Tuesday, May 13, 2008

Northwest Airlines Boeing 757 loses wing panel in flight

Northwest Airlines logoA panel separated from the right wing of a Northwest Airlines Boeing 757-200 yesterday while the aircraft was in flight. The incident happened on May 12, 2008, while the aircraft, operating as Northwest Flight NWA 322, was en route from Los Angeles to Detroit. The crew declared an emergency and diverted to Las Vegas, where the aircraft landed safely. No one was injured.

According to a preliminary report about the incident on the FAA website, the separation of the panel, which measured about 2 feet by 3 feet, caused a "hydraulic issue." After separating from the wing, the panel hit the aircraft's horizontal stabilizer.

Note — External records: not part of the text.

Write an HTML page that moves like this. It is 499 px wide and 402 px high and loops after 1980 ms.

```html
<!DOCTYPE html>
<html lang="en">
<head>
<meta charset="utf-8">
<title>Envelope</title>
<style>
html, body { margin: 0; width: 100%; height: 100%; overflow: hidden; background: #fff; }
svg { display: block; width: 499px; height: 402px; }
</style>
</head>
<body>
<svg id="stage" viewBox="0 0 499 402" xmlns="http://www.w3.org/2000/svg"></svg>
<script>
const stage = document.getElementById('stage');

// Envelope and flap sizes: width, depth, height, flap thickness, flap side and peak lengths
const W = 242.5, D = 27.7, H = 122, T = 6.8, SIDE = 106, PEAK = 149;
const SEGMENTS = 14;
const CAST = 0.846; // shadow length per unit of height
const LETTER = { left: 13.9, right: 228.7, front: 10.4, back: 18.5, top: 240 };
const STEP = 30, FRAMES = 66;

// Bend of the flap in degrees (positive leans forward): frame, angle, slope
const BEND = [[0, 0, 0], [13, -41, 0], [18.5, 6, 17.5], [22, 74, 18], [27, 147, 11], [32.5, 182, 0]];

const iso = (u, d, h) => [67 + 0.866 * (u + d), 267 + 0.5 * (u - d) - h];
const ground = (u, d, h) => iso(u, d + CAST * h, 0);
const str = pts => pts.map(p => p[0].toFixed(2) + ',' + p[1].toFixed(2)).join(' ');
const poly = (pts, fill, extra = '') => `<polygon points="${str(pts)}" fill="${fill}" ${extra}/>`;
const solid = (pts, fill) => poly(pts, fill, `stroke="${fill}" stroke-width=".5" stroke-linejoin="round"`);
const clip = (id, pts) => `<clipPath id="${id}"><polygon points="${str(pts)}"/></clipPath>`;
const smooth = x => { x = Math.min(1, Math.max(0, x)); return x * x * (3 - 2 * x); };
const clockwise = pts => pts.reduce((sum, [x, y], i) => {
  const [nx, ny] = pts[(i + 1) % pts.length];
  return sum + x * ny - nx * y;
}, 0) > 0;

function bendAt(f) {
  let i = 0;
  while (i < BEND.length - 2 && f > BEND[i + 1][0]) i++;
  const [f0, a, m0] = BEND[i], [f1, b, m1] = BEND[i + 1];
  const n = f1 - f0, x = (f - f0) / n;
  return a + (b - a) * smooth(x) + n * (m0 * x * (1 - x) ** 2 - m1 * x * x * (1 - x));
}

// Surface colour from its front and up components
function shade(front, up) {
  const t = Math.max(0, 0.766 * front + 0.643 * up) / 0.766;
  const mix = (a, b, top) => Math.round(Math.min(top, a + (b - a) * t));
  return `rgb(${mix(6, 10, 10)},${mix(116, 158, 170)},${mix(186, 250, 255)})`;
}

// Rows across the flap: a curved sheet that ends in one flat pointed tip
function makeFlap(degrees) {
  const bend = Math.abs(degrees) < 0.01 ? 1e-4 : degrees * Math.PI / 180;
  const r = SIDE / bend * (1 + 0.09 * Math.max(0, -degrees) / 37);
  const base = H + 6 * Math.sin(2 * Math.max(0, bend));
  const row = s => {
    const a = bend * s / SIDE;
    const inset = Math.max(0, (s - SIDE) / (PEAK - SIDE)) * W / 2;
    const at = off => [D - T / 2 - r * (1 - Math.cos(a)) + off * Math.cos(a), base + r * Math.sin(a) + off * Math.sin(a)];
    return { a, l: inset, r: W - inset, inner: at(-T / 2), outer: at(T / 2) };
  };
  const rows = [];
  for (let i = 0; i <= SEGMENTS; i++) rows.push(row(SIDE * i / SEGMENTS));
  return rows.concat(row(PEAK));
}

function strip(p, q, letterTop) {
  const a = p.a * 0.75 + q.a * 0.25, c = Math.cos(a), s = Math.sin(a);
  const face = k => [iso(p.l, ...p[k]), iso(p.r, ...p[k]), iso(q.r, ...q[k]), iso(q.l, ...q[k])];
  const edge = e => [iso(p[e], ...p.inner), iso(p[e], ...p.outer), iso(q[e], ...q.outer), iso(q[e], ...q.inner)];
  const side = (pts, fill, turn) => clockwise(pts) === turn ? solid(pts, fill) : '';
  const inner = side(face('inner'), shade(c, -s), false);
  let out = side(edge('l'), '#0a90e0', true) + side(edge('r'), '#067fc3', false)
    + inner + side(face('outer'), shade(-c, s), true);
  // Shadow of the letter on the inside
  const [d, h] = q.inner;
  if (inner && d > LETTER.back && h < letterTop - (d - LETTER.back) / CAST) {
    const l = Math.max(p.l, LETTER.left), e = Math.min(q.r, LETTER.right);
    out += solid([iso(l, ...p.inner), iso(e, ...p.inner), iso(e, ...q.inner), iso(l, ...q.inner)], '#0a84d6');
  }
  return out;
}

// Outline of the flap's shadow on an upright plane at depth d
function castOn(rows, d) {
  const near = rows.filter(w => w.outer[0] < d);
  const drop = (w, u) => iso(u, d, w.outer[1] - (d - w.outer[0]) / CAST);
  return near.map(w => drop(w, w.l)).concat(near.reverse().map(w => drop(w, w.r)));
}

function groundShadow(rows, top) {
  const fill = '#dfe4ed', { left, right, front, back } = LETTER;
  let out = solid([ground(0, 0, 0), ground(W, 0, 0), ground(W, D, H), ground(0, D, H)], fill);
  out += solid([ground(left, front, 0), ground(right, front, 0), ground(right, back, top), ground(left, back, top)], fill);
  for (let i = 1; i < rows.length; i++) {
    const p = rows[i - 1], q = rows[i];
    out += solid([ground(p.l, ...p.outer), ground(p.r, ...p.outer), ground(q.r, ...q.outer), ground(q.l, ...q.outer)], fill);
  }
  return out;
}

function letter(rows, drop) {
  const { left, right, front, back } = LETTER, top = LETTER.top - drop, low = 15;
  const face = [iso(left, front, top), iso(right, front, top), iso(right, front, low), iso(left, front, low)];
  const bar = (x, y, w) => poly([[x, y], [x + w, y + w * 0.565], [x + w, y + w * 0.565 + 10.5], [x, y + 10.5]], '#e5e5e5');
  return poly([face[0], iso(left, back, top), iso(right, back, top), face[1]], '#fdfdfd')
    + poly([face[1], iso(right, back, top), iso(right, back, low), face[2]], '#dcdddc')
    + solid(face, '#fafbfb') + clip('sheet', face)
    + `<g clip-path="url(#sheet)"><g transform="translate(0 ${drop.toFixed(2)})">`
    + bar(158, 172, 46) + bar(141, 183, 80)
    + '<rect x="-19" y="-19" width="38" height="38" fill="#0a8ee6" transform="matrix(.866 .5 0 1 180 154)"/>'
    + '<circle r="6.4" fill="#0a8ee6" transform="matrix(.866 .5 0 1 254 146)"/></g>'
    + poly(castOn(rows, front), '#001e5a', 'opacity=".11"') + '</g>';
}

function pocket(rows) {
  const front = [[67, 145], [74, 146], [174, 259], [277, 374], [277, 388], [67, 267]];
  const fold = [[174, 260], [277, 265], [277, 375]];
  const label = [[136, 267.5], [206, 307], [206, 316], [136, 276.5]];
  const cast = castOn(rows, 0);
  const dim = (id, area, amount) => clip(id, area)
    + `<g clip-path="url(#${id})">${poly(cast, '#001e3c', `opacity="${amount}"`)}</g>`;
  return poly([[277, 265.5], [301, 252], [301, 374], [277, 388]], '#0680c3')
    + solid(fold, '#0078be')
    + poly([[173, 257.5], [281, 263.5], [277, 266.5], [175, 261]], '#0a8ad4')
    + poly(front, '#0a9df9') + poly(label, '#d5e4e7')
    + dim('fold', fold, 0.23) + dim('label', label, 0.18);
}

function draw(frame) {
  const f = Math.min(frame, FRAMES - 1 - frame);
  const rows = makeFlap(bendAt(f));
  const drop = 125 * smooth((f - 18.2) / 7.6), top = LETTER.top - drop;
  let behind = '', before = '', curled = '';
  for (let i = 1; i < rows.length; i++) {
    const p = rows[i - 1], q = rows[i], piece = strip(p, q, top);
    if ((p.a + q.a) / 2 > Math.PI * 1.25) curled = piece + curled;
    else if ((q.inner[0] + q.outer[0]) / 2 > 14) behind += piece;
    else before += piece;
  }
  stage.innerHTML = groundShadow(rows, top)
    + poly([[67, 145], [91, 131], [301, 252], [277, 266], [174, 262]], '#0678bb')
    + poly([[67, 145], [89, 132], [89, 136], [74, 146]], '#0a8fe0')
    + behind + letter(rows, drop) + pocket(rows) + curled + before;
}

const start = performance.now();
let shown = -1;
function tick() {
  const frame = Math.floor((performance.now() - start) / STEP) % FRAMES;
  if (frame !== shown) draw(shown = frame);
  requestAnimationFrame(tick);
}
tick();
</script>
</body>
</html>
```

This incident is reminiscent of another that happened in March of this year, when a wing panel separated from a US Airways Boeing 757-200 while the aircraft was flying over Maryland. A month later, the NTSB cited metal fatigue as the cause of that incident. In its factual report on the US Airways incident, the NTSB mentioned that US Airways "had inspected the wing panels on all of its 757s and found problems with wing panel fasteners on several other aircraft, which were since repaired and returned to service." The NTSB also said that they were "continuing to evaluate the design, installation, inspection and maintenance of the failed components to determine the cause of the failure and the impact on the 757 fleet."

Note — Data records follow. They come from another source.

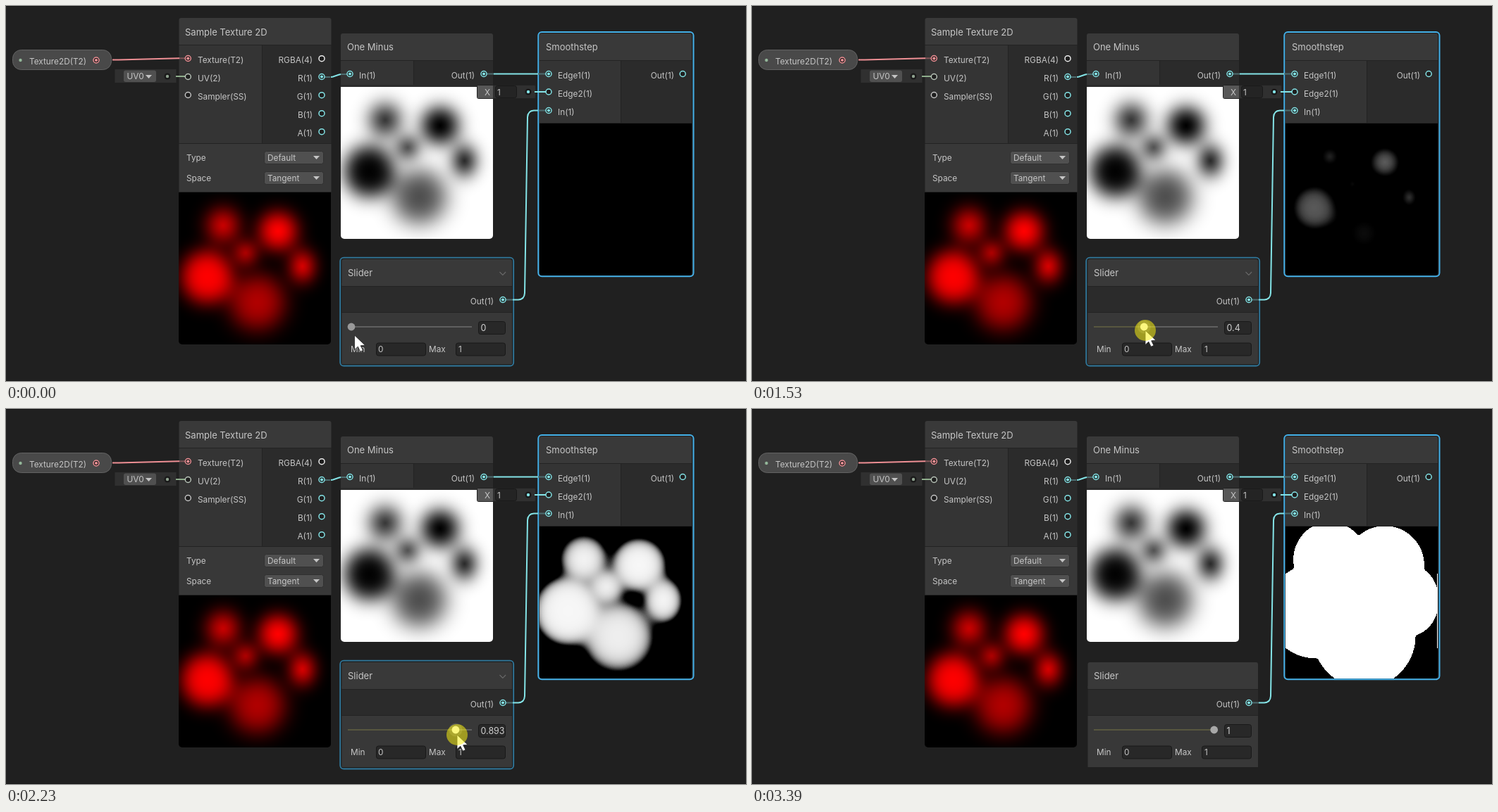
Write an HTML page with a canvas that moves like this. It is 1050x533 px and loops after 3.46 s.

```html
<!DOCTYPE html>
<html lang="en">
<head>
<meta charset="utf-8">
<title>Smoothstep node graph</title>
<style>
html, body { margin: 0; width: 100%; height: 100%; overflow: hidden; background: #202020; }
canvas, svg { position: absolute; display: block; }
canvas { width: 215.5px; height: 215.5px; }
svg { left: 0; top: 0; }
text { font-family: Inter, Roboto, sans-serif; white-space: pre; }
#red { left: 245.2px; top: 265px; border-radius: 0 0 5px 5px; }
#inv { left: 475px; top: 115px; border-radius: 0 0 5px 5px; }
#out { left: 757px; top: 167px; border-radius: 0 0 4px 4px; }
</style>
</head>
<body>
<canvas id="red" width="216" height="216"></canvas>
<canvas id="inv" width="216" height="216"></canvas>
<canvas id="out" width="216" height="216"></canvas>
<svg id="stage" width="1050" height="533" viewBox="0 0 1050 533"></svg>
<script>
const LOOP = 3460, SIZE = 216;
const CYAN = '#84e4e7', DIM = '#4d6d70', PINK = '#ee8f94';
const HEAD = '#393939', INPUT = '#343434', OUTPUT = '#2b2b2b', LABEL = '#c6c6c6';
const $ = id => document.getElementById(id);

// --- Static graph ---
const rect = (x, y, w, h, fill, more = '') =>
  `<rect x="${x}" y="${y}" width="${w}" height="${h}" fill="${fill}" ${more}/>`;
const label = (x, y, s, more = '') =>
  `<text x="${x}" y="${y}" font-size="11.8" fill="${LABEL}" ${more}>${s}</text>`;
const right = (x, y, s) => label(x, y, s, 'text-anchor="end"');
const title = (x, y, s) => label(x, y, s, 'style="font-size:13px"');
const line = (d, color, w = 2, more = '') =>
  `<path d="${d}" fill="none" stroke="${color}" stroke-width="${w}" ${more}/>`;
const port = (x, y, color = CYAN, on = false) =>
  `<circle cx="${x}" cy="${y}" r="4" fill="#1f1f1f" stroke="${color}" stroke-width="1.5"/>` +
  (on ? `<circle cx="${x}" cy="${y}" r="2.1" fill="${color}"/>` : '');
const plug = (x, y, color) =>
  `<circle cx="${x}" cy="${y}" r="4.5" fill="#191919"/><circle cx="${x}" cy="${y}" r="2.2" fill="${color}"/>`;
const field = (x, y, w) =>
  rect(x + .5, y + .5, w - 1, 18, '#282828', 'rx="3" stroke="#191919"');
const arrow = (x, y) => `<path d="M${x} ${y}h9l-4.5 5z" fill="#c4c4c4"/>`;
const dropdown = (x, y, w, s) =>
  rect(x + .5, y + .5, w - 1, 18, '#505050', 'rx="3" stroke="#303030"') +
  label(x + 5, y + 13.5, s) + arrow(x + w - 15, y + 7);

// Header plus the two port columns
const node = (x, y, w, split, bottom) =>
  `<path d="M${x} ${y + 38}v-35q0 -3 3 -3h${w - 6}q3 0 3 3v35z" fill="${HEAD}"/>` +
  rect(x, y + 38, w, bottom - y - 38, '#232323') +
  rect(x, y + 39, split - x, bottom - y - 40, INPUT) +
  rect(split + 1, y + 39, x + w - split - 1, bottom - y - 40, OUTPUT);

function graph() {
  let s = rect(0, 0, 1050, 1, '#151515') + rect(0, 532, 1050, 1, '#171717');

  // Property pill
  s += rect(9.5, 62.5, 140, 28, '#494949', 'rx="12" stroke="#626262"') +
    '<circle cx="20.5" cy="77" r="2.2" fill="#93b79a"/>' +
    label(33, 83, 'Texture2D(T2)') + port(128, 77, PINK, true);

  // Sample node
  s += node(245.5, 17, 216, 363, 196) + rect(245.5, 196, 216, 68, '#383838') +
    rect(245.5, 264, 216, 1, '#222') + title(254, 41.5, 'Sample Texture 2D') +
    label(272, 80.8, 'Texture(T2)') + label(272, 106.7, 'UV(2)') + label(272, 132.7, 'Sampler(SS)');
  ['RGBA(4)', 'R(1)', 'G(1)', 'B(1)', 'A(1)'].forEach((name, i) => {
    s += right(435, 80.8 + 26 * i, name);
    if (i !== 1) s += port(448, 74.7 + 26 * i, i ? CYAN : '#ececec');
  });
  s += label(256, 219.7, 'Type') + label(256, 248.5, 'Space') +
    dropdown(366, 206, 85, 'Default') + dropdown(366, 235, 85, 'Tangent');
  s += line('M151 76.5L160 76.4L236 74.4L246 74.3', PINK) + line('M246 74.3H258', '#805558') +
    port(258.3, 74.5, PINK, true);

  // UV widget
  s += rect(154.5, 90, 87, 19, '#303030') + rect(167, 91.5, 46, 16.5, '#505050', 'rx="3"') +
    label(171.5, 104, 'UV0') + arrow(198, 98) +
    line('M241 100H258', '#8fae8c') + plug(229, 100, '#8fa18f') +
    port(258.3, 100.5, '#b9c4b9') + port(258.3, 126.5, '#c4c4c4');

  // One Minus node
  s += node(475, 39, 216, 578, 113) + rect(475, 112, 216, 3, '#2c2c2c') +
    title(484, 63, 'One Minus') + label(501, 102.5, 'In(1)') + right(665, 102.5, 'Out(1)');

  // Smoothstep node
  s += node(757, 39, 216, 872, 167) + title(766, 63, 'Smoothstep') +
    label(783, 102.5, 'Edge1(1)') + label(783, 128.5, 'Edge2(1)') + label(783, 154.5, 'In(1)') +
    right(948, 102.5, 'Out(1)') + port(960.2, 96.5) +
    rect(755.3, 37, 220.2, 347.2, 'none', 'rx="5" stroke="#44b0e8" stroke-width="2"');

  // Slider node
  s += rect(476.5, 360, 241.5, 38, HEAD, 'rx="3"') + rect(476.5, 394, 241.5, 4, HEAD) +
    rect(476.5, 398, 241.5, 111, '#232323') + rect(476.5, 399, 241.5, 36, OUTPUT) +
    rect(476.5, 436, 241.5, 73, '#383838');
  s += `<g id="sel">${rect(474.2, 357.7, 246, 153.8, 'none', 'rx="5" stroke="#30789c" stroke-width="1.8"')}
    ${line('M700.5 378l4.3 4.3l4.3 -4.3', '#686868', 1.2)}</g>`;
  s += title(485, 384.3, 'Slider') + right(692, 423.7, 'Out(1)') +
    line('M485 456H661', '#5f5f5f') + line('', '#58573f', 2, 'id="trail"') +
    field(670, 448, 39) + field(525, 478.5, 71) + field(638, 478.5, 71) +
    label(489, 492, 'Min') + label(528, 492, '0') + label(600, 492, 'Max') + label(642, 492, '1');

  // Wires
  s += line('M448 101H460', DIM) + line('M461 101L464 100.5L472 97.8L475 97', CYAN) +
    line('M475 97H488', DIM) + port(448, 100.5, CYAN, true) + port(488, 96.5, CYAN, true) +
    line('M678 96.5H692M755 96.5H770', DIM) + line('M692 96.5H755', CYAN) +
    port(678, 96.5, CYAN, true) + port(770, 96.5, CYAN, true) +
    line('M705 417.5H719M756 148.5H770', DIM) +
    line('M719 417.5H727Q735.5 417 736 408L740 158Q740.5 149 749 148.5H755', CYAN) +
    port(705, 417.5, CYAN, true) + port(770, 148.5, CYAN, true);

  // Float widget
  s += rect(668.5, 112.5, 83, 19, '#303030', 'rx="2" stroke="#222"') +
    rect(669, 113, 22, 18, '#575757') + label(679, 126.5, 'X') +
    rect(694.5, 113.5, 30, 17, '#242424', 'rx="3" stroke="#191919"') + label(697, 126.5, '1') +
    line('M750 122H768', CYAN) + plug(741, 122, CYAN) + port(770, 122);

  // Moving parts
  s += `<clipPath id="box"><rect x="671" y="448" width="37.3" height="18"/></clipPath>
    <g clip-path="url(#box)"><text id="num" x="673.5" y="462" font-size="12.5" fill="#d0d0d0"></text></g>
    <circle id="halo" cy="456" r="9.5" fill="#fff" opacity=".14"/>
    <circle id="knob" cy="456" r="5.4"/>
    <path id="hand" d="M0 0V20.5L4.8 16.2L8.2 23.2L12 21.5L8.7 14.8L15 14.2Z"
      fill="#fff" stroke="#222" stroke-width=".8" stroke-linejoin="round"/>
    <circle id="press" r="15" fill="#faf010" opacity=".54"/>`;
  return s;
}
$('stage').innerHTML = graph();

// --- Texture: soft discs [x, y, radius, blur, strength, vertical scale] ---
const discs = [
  [63, 47, 18.6, 13.2, .85, 1.03], [141, 55, 23.3, 12.6, 1.04, 1], [95, 86, 12.8, 11, .76, 1],
  [175.5, 105, 14.2, 11, .93, 1.2], [40.5, 120, 33.2, 12.4, 1, 1.03], [111.5, 156, 35, 15.5, .7, 1]
];
const tail = z => 1 / (1 + Math.exp(1.5976 * z + .07056 * z * z * z));
function level(x, y) {
  let v = 0;
  for (const [cx, cy, r, blur, k, tall] of discs) {
    const d = Math.hypot(x - cx, (y - cy) / tall);
    v += Math.max(0, k * tail((d - r) / blur) - .003);
  }
  return Math.round(Math.min(1, v) * 255) / 255;
}
const tex = new Float32Array(SIZE * SIZE);
for (let y = 0; y < SIZE; y++) {
  for (let x = 0; x < SIZE; x++) tex[y * SIZE + x] = level(x + .5, y + .5);
  // the texture repeats, so the left side bleeds into the last column
  tex[y * SIZE + SIZE - 1] += tex[y * SIZE] * .1;
}

function paint(id, shade) {
  const ctx = $(id).getContext('2d'), img = ctx.createImageData(SIZE, SIZE);
  tex.forEach((v, i) => {
    const [r, g] = shade(v);
    img.data.set([r * 255, g * 255, g * 255, 255], i * 4);
  });
  ctx.putImageData(img, 0, 0);
}
function smooth(v, s) {
  if (v <= 0) return 0;
  const t = Math.max(0, Math.min(1, (s - 1 + v) / v));
  return t * t * (3 - 2 * t);
}
paint('red', v => [v, 0]);
paint('inv', v => [1 - v, 1 - v]);

// --- Motion ---
// bursts of screen updates: first, last, count
const bursts = [[130, 520, 6], [660, 790, 2], [990, 1460, 8], [1530, 2030, 8],
  [2100, 2580, 8], [2650, 3120, 7], [3390, 3390, 1]];
const ticks = bursts.flatMap(([a, b, n]) =>
  Array.from({ length: n }, (_, k) => a + k * (b - a) / Math.max(1, n - 1)));
const hold = t => ticks.reduce((last, k) => k <= t + 8 ? k : last, 0);

const slide = [[660, 0], [790, .012], [923, .012], [1460, .36], [1530, .4],
  [1815.7, .646], [2237.1, .893], [2511.4, .997], [2580, 1]];
const path = [[60, 494.5, 468], [520, 492, 457.5], [923, 492, 457.5], [1530, 558, 461],
  [1815.7, 598, 461], [2237.1, 640, 463], [2511.4, 657, 465], [2580, 658, 466],
  [2885, 860, 490], [3042, 920, 522], [3120, 936, 546]];
function at(keys, t, i = 1) {
  if (t <= keys[0][0]) return keys[0][i];
  for (let k = 1; k < keys.length; k++) {
    const a = keys[k - 1], b = keys[k];
    if (t <= b[0]) return a[i] + (b[i] - a[i]) * (t - a[0]) / (b[0] - a[0]);
  }
  return keys[keys.length - 1][i];
}

const show = (id, on) => $(id).setAttribute('visibility', on ? 'visible' : 'hidden');
let shown = -1;
function draw(time) {
  const t = hold(time % LOOP), s = at(slide, t);
  const x = at(path, t), y = at(path, t, 2), knob = 490 + 165.7 * s;
  const down = t >= 660 && t < 2650;
  $('knob').setAttribute('cx', knob);
  $('halo').setAttribute('cx', knob);
  $('knob').setAttribute('fill', down ? '#fff' : t >= 430 && t < 660 ? '#e0e0e0' : t > 2000 ? '#a8a8a8' : '#999');
  $('trail').setAttribute('d', s > 0 ? `M485 456H${knob}` : '');
  $('press').setAttribute('cx', x);
  $('press').setAttribute('cy', y);
  $('hand').setAttribute('transform', `translate(${x} ${y})`);
  $('num').textContent = String(+s.toFixed(3));
  show('press', down);
  show('halo', t >= 660 && t < 3390);
  show('sel', t < 2950);
  if (s !== shown) {
    paint('out', v => { const g = smooth(v, s); return [g, g]; });
    shown = s;
  }
}
const start = performance.now();
function loop() {
  draw(performance.now() - start);
  requestAnimationFrame(loop);
}
loop();
</script>
</body>
</html>
```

Was yesterday's Northwest incident related? Maybe -- or maybe not -- but it does make you wonder...